▸ **TASK DESCRIPTION**
Exact retyping of the data: please keep every word and drop each picture.

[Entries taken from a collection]
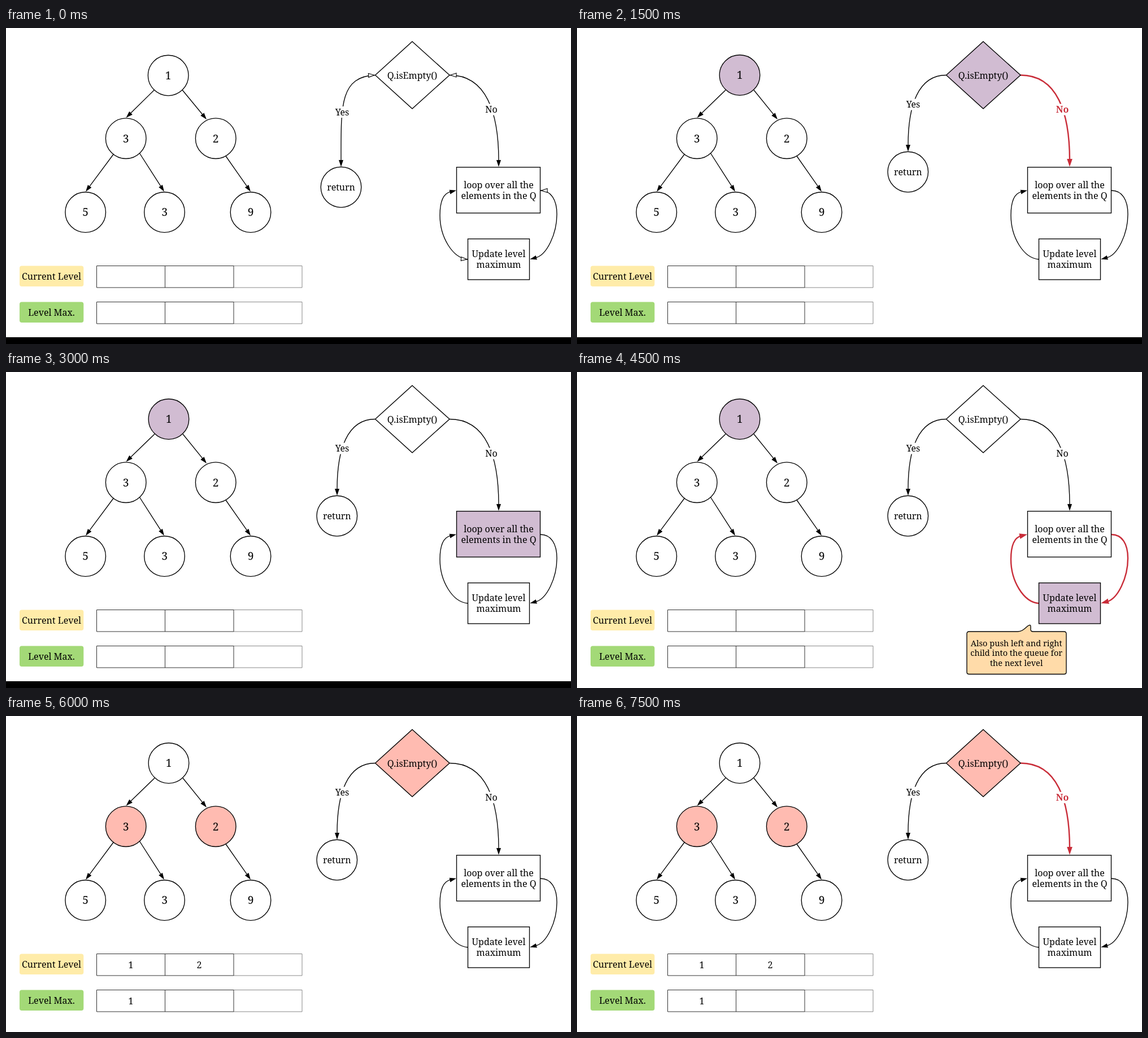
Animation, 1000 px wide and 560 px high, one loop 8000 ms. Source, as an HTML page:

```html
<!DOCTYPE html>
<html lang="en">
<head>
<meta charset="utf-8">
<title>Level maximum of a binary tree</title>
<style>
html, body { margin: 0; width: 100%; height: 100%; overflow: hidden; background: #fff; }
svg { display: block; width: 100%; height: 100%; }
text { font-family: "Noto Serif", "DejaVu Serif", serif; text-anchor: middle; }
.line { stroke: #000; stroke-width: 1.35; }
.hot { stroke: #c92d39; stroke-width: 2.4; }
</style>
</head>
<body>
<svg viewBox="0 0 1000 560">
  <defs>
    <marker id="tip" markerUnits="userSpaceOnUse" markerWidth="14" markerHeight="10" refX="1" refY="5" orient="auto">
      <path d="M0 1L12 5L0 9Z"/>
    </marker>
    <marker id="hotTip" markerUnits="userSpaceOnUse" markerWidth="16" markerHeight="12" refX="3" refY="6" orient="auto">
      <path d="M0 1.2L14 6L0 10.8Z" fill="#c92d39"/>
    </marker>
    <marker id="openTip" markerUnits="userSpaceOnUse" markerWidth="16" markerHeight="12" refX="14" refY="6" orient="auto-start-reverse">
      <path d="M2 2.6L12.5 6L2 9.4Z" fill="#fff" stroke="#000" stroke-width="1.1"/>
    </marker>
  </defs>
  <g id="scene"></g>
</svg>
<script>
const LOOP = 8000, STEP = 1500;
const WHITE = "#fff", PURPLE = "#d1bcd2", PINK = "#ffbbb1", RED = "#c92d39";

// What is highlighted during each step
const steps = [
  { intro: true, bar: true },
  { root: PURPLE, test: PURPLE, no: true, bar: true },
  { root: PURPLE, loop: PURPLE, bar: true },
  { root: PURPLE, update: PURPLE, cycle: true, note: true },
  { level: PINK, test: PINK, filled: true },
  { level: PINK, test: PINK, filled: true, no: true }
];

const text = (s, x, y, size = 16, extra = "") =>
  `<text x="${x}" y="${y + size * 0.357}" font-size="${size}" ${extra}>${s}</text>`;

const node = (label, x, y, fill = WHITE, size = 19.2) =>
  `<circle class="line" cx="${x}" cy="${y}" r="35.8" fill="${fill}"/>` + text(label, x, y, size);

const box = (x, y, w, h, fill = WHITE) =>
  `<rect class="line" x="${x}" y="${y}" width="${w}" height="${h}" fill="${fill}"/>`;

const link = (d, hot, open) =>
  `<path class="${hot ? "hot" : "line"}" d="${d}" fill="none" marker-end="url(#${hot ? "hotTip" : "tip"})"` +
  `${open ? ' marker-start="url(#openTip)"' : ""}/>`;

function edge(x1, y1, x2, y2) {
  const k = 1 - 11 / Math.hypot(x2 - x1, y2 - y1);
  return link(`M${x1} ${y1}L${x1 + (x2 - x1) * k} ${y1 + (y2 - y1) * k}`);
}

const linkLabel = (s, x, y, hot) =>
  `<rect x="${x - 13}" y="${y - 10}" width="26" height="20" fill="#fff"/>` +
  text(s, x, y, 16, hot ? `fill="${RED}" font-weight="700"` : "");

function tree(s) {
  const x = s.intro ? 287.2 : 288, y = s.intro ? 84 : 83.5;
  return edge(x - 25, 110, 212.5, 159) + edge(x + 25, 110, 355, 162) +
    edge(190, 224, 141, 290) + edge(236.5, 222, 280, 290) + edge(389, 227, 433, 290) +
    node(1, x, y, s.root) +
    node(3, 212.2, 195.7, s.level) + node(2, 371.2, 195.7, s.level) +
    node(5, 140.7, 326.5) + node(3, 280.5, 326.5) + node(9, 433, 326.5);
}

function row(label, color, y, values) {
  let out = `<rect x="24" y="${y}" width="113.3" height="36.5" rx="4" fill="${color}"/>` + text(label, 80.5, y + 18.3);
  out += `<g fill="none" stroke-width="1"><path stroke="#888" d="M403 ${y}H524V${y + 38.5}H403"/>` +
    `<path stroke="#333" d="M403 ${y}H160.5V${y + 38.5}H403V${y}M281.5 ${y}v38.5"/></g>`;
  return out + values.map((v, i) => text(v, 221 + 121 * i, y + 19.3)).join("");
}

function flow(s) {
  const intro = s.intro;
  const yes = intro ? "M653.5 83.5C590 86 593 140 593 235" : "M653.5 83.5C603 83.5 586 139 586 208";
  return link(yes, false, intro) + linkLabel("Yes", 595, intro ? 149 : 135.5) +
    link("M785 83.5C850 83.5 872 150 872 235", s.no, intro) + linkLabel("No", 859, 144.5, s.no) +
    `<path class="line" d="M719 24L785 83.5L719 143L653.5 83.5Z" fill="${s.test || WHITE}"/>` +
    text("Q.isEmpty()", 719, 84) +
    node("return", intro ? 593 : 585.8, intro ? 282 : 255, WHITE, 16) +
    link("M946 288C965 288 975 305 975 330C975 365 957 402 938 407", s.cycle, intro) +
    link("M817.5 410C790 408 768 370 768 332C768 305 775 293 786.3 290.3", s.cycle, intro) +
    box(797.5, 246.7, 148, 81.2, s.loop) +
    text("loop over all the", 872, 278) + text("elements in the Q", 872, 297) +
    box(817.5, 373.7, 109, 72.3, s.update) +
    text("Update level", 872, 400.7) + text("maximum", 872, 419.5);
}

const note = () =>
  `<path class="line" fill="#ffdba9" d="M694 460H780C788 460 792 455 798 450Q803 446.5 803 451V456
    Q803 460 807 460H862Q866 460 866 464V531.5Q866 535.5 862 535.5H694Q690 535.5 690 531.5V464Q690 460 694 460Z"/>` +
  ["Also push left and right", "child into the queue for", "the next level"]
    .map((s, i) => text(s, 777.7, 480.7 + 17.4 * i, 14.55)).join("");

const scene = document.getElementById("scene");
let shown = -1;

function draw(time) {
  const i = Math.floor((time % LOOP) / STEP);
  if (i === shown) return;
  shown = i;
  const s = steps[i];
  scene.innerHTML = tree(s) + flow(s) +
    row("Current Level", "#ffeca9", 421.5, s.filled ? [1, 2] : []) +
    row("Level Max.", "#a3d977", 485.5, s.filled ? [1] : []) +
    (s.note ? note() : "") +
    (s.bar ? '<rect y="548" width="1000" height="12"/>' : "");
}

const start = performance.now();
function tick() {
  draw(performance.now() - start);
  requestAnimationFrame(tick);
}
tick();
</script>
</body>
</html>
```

▸ **RESPONSE BOX**
Animation, 1000 px wide and 560 px high, one loop 8000 ms. Source, as an HTML page:

```html
<!DOCTYPE html>
<html lang="en">
<head>
<meta charset="utf-8">
<title>Level maximum of a binary tree</title>
<style>
html, body { margin: 0; width: 100%; height: 100%; overflow: hidden; background: #fff; }
svg { display: block; width: 100%; height: 100%; }
text { font-family: "Noto Serif", "DejaVu Serif", serif; text-anchor: middle; }
.line { stroke: #000; stroke-width: 1.35; }
.hot { stroke: #c92d39; stroke-width: 2.4; }
</style>
</head>
<body>
<svg viewBox="0 0 1000 560">
  <defs>
    <marker id="tip" markerUnits="userSpaceOnUse" markerWidth="14" markerHeight="10" refX="1" refY="5" orient="auto">
      <path d="M0 1L12 5L0 9Z"/>
    </marker>
    <marker id="hotTip" markerUnits="userSpaceOnUse" markerWidth="16" markerHeight="12" refX="3" refY="6" orient="auto">
      <path d="M0 1.2L14 6L0 10.8Z" fill="#c92d39"/>
    </marker>
    <marker id="openTip" markerUnits="userSpaceOnUse" markerWidth="16" markerHeight="12" refX="14" refY="6" orient="auto-start-reverse">
      <path d="M2 2.6L12.5 6L2 9.4Z" fill="#fff" stroke="#000" stroke-width="1.1"/>
    </marker>
  </defs>
  <g id="scene"></g>
</svg>
<script>
const LOOP = 8000, STEP = 1500;
const WHITE = "#fff", PURPLE = "#d1bcd2", PINK = "#ffbbb1", RED = "#c92d39";

// What is highlighted during each step
const steps = [
  { intro: true, bar: true },
  { root: PURPLE, test: PURPLE, no: true, bar: true },
  { root: PURPLE, loop: PURPLE, bar: true },
  { root: PURPLE, update: PURPLE, cycle: true, note: true },
  { level: PINK, test: PINK, filled: true },
  { level: PINK, test: PINK, filled: true, no: true }
];

const text = (s, x, y, size = 16, extra = "") =>
  `<text x="${x}" y="${y + size * 0.357}" font-size="${size}" ${extra}>${s}</text>`;

const node = (label, x, y, fill = WHITE, size = 19.2) =>
  `<circle class="line" cx="${x}" cy="${y}" r="35.8" fill="${fill}"/>` + text(label, x, y, size);

const box = (x, y, w, h, fill = WHITE) =>
  `<rect class="line" x="${x}" y="${y}" width="${w}" height="${h}" fill="${fill}"/>`;

const link = (d, hot, open) =>
  `<path class="${hot ? "hot" : "line"}" d="${d}" fill="none" marker-end="url(#${hot ? "hotTip" : "tip"})"` +
  `${open ? ' marker-start="url(#openTip)"' : ""}/>`;

function edge(x1, y1, x2, y2) {
  const k = 1 - 11 / Math.hypot(x2 - x1, y2 - y1);
  return link(`M${x1} ${y1}L${x1 + (x2 - x1) * k} ${y1 + (y2 - y1) * k}`);
}

const linkLabel = (s, x, y, hot) =>
  `<rect x="${x - 13}" y="${y - 10}" width="26" height="20" fill="#fff"/>` +
  text(s, x, y, 16, hot ? `fill="${RED}" font-weight="700"` : "");

function tree(s) {
  const x = s.intro ? 287.2 : 288, y = s.intro ? 84 : 83.5;
  return edge(x - 25, 110, 212.5, 159) + edge(x + 25, 110, 355, 162) +
    edge(190, 224, 141, 290) + edge(236.5, 222, 280, 290) + edge(389, 227, 433, 290) +
    node(1, x, y, s.root) +
    node(3, 212.2, 195.7, s.level) + node(2, 371.2, 195.7, s.level) +
    node(5, 140.7, 326.5) + node(3, 280.5, 326.5) + node(9, 433, 326.5);
}

function row(label, color, y, values) {
  let out = `<rect x="24" y="${y}" width="113.3" height="36.5" rx="4" fill="${color}"/>` + text(label, 80.5, y + 18.3);
  out += `<g fill="none" stroke-width="1"><path stroke="#888" d="M403 ${y}H524V${y + 38.5}H403"/>` +
    `<path stroke="#333" d="M403 ${y}H160.5V${y + 38.5}H403V${y}M281.5 ${y}v38.5"/></g>`;
  return out + values.map((v, i) => text(v, 221 + 121 * i, y + 19.3)).join("");
}

function flow(s) {
  const intro = s.intro;
  const yes = intro ? "M653.5 83.5C590 86 593 140 593 235" : "M653.5 83.5C603 83.5 586 139 586 208";
  return link(yes, false, intro) + linkLabel("Yes", 595, intro ? 149 : 135.5) +
    link("M785 83.5C850 83.5 872 150 872 235", s.no, intro) + linkLabel("No", 859, 144.5, s.no) +
    `<path class="line" d="M719 24L785 83.5L719 143L653.5 83.5Z" fill="${s.test || WHITE}"/>` +
    text("Q.isEmpty()", 719, 84) +
    node("return", intro ? 593 : 585.8, intro ? 282 : 255, WHITE, 16) +
    link("M946 288C965 288 975 305 975 330C975 365 957 402 938 407", s.cycle, intro) +
    link("M817.5 410C790 408 768 370 768 332C768 305 775 293 786.3 290.3", s.cycle, intro) +
    box(797.5, 246.7, 148, 81.2, s.loop) +
    text("loop over all the", 872, 278) + text("elements in the Q", 872, 297) +
    box(817.5, 373.7, 109, 72.3, s.update) +
    text("Update level", 872, 400.7) + text("maximum", 872, 419.5);
}

const note = () =>
  `<path class="line" fill="#ffdba9" d="M694 460H780C788 460 792 455 798 450Q803 446.5 803 451V456
    Q803 460 807 460H862Q866 460 866 464V531.5Q866 535.5 862 535.5H694Q690 535.5 690 531.5V464Q690 460 694 460Z"/>` +
  ["Also push left and right", "child into the queue for", "the next level"]
    .map((s, i) => text(s, 777.7, 480.7 + 17.4 * i, 14.55)).join("");

const scene = document.getElementById("scene");
let shown = -1;

function draw(time) {
  const i = Math.floor((time % LOOP) / STEP);
  if (i === shown) return;
  shown = i;
  const s = steps[i];
  scene.innerHTML = tree(s) + flow(s) +
    row("Current Level", "#ffeca9", 421.5, s.filled ? [1, 2] : []) +
    row("Level Max.", "#a3d977", 485.5, s.filled ? [1] : []) +
    (s.note ? note() : "") +
    (s.bar ? '<rect y="548" width="1000" height="12"/>' : "");
}

const start = performance.now();
function tick() {
  draw(performance.now() - start);
  requestAnimationFrame(tick);
}
tick();
</script>
</body>
</html>
```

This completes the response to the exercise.